#### Try it:
Answer with a bare number: the count of lines in the data below that contain the word "clamp".

[Saved data entries]

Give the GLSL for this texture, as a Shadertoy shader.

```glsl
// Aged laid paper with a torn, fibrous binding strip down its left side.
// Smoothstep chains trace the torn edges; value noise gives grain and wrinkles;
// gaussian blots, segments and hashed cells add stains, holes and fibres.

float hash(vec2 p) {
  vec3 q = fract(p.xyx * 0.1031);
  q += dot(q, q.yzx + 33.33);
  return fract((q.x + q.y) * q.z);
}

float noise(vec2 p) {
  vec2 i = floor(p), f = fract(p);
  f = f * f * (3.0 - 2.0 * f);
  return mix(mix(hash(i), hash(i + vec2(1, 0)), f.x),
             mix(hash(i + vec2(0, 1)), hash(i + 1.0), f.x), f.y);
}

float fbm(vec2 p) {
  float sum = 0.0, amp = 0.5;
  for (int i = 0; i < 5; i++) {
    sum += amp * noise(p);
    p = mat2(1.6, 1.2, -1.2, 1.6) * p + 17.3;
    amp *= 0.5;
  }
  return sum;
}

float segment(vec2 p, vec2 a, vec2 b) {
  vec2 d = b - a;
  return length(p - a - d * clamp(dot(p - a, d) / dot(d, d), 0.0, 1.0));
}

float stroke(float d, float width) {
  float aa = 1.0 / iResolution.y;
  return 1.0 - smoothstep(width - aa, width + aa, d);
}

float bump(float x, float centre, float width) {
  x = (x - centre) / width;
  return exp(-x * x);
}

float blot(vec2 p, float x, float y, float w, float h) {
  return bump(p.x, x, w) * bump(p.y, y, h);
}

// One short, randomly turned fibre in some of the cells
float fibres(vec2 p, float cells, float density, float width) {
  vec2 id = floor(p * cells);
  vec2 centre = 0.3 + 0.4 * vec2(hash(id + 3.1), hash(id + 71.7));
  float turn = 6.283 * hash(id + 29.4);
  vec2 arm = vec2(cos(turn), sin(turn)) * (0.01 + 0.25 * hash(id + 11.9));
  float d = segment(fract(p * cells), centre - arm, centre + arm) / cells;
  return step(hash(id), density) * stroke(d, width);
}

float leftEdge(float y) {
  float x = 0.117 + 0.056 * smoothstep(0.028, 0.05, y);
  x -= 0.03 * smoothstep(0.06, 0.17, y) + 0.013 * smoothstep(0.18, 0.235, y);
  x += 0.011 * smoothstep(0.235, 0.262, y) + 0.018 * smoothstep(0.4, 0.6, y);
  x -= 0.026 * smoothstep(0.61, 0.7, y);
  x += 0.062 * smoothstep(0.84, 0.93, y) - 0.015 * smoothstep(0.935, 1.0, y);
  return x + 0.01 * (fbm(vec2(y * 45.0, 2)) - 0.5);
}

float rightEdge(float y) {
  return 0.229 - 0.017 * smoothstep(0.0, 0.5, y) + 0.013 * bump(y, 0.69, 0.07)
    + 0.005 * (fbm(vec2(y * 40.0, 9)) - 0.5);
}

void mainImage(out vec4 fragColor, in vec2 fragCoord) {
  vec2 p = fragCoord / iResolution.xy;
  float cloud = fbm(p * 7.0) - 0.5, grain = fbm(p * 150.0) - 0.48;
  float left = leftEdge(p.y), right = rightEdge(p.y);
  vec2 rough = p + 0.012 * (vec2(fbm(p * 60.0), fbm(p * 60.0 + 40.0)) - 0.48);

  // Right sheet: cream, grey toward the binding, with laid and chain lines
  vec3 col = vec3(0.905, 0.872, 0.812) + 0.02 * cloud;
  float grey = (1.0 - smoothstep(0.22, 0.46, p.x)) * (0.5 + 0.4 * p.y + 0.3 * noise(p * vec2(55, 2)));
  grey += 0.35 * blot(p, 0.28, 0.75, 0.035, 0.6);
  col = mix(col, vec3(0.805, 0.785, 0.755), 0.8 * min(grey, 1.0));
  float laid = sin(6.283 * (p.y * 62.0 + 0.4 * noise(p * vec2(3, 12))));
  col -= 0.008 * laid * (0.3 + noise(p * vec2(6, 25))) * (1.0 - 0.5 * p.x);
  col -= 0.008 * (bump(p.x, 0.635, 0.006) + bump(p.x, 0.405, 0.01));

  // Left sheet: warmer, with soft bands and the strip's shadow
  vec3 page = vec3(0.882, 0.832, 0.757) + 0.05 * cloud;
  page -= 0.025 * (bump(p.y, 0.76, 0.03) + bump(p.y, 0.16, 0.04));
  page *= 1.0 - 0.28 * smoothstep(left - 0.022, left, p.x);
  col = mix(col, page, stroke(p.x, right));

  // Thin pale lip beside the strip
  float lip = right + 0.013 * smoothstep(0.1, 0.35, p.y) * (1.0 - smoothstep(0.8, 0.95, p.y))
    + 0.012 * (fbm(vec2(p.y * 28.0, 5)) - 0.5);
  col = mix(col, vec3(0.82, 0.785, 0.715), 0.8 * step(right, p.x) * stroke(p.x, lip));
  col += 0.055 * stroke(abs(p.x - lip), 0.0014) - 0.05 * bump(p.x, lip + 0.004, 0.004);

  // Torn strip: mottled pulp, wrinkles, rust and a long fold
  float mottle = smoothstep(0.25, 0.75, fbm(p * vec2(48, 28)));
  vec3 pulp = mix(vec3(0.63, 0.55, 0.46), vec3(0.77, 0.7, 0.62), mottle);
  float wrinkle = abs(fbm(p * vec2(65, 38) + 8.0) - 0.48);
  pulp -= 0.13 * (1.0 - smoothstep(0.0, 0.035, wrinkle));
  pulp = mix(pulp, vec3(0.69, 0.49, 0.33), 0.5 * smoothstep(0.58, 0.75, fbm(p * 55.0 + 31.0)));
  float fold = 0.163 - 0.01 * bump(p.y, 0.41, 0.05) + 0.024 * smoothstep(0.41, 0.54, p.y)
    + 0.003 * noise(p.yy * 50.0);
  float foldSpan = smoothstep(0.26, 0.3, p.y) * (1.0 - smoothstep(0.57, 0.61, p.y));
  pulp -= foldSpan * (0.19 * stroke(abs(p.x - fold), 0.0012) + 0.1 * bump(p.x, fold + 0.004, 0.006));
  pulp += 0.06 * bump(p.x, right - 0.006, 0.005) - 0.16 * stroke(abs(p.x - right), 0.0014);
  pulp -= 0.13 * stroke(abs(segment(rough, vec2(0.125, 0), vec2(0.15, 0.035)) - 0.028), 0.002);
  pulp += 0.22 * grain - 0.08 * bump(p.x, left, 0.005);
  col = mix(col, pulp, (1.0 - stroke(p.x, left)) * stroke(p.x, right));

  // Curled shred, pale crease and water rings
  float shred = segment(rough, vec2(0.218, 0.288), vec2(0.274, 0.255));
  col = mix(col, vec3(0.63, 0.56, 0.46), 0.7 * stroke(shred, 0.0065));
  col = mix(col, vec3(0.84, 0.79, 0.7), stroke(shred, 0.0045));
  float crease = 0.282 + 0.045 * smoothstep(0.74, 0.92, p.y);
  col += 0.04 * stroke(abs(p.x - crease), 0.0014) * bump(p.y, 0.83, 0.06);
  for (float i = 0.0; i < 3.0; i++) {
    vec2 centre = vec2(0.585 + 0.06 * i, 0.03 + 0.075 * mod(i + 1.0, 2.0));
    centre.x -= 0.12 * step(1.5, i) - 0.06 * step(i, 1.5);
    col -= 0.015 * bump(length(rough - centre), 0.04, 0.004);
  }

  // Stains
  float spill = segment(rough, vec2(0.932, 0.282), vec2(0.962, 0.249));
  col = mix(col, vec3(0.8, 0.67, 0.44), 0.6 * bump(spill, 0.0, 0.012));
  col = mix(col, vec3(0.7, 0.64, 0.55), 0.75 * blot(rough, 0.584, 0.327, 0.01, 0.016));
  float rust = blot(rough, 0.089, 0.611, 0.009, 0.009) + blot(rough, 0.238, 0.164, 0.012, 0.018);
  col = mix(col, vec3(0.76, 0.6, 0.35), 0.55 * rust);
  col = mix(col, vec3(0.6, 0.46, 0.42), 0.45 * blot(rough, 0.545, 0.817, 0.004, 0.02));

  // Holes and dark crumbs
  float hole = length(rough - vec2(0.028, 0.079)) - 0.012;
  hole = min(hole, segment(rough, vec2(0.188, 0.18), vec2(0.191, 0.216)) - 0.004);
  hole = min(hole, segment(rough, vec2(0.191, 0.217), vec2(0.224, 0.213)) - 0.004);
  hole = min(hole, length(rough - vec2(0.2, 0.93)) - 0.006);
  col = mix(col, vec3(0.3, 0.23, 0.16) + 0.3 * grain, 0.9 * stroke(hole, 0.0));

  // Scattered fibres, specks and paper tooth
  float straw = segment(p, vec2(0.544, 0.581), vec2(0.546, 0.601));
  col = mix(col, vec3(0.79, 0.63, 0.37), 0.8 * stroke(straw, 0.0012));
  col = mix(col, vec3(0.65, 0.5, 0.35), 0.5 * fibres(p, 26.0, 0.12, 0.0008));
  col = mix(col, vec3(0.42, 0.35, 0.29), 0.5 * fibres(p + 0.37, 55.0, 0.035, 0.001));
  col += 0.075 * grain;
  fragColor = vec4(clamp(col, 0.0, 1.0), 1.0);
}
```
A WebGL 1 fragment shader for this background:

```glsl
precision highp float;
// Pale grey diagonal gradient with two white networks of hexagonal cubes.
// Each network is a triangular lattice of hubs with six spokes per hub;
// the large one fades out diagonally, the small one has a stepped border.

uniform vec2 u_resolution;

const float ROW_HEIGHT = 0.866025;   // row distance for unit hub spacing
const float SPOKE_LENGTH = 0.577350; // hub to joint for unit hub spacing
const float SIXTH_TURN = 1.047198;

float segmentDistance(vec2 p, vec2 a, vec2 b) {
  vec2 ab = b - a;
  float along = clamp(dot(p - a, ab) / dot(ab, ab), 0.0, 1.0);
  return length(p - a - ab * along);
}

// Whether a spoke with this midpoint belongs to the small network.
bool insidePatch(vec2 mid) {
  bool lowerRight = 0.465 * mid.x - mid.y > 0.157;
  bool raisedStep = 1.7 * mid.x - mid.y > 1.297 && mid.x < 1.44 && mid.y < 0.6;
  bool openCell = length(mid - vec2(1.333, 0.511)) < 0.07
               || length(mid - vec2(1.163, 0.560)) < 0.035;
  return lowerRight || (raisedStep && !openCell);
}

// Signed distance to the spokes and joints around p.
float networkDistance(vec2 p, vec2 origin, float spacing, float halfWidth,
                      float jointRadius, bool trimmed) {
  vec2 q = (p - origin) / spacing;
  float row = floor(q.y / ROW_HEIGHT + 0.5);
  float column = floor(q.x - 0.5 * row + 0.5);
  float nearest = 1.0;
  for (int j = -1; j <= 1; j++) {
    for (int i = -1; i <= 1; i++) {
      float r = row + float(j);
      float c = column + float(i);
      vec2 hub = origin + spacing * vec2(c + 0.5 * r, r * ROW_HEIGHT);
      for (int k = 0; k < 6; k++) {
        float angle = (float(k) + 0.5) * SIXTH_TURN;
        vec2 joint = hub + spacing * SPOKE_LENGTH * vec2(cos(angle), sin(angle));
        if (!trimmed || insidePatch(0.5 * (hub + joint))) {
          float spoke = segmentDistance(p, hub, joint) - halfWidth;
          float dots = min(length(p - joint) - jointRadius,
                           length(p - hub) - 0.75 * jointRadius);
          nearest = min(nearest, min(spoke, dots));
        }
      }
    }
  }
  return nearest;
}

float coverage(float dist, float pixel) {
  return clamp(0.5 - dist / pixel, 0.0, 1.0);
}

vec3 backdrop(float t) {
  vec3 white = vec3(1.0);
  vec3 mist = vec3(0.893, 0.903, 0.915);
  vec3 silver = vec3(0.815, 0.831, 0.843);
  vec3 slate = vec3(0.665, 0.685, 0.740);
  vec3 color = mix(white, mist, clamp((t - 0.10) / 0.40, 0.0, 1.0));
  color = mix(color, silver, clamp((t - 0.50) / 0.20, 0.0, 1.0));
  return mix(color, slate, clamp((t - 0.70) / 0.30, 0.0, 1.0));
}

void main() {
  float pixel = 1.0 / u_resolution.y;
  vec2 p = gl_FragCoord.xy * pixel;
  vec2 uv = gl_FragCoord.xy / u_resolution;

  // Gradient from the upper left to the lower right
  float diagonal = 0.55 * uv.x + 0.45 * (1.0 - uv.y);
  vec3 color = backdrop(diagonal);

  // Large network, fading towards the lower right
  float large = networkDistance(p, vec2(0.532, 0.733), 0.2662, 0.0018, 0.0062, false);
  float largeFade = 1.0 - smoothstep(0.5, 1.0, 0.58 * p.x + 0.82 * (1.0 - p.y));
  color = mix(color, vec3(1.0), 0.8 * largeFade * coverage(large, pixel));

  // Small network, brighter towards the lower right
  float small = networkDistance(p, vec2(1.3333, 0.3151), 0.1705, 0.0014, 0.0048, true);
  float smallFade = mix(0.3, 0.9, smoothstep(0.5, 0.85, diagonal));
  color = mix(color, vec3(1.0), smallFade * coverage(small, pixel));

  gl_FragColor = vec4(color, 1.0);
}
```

#### Answer box:
7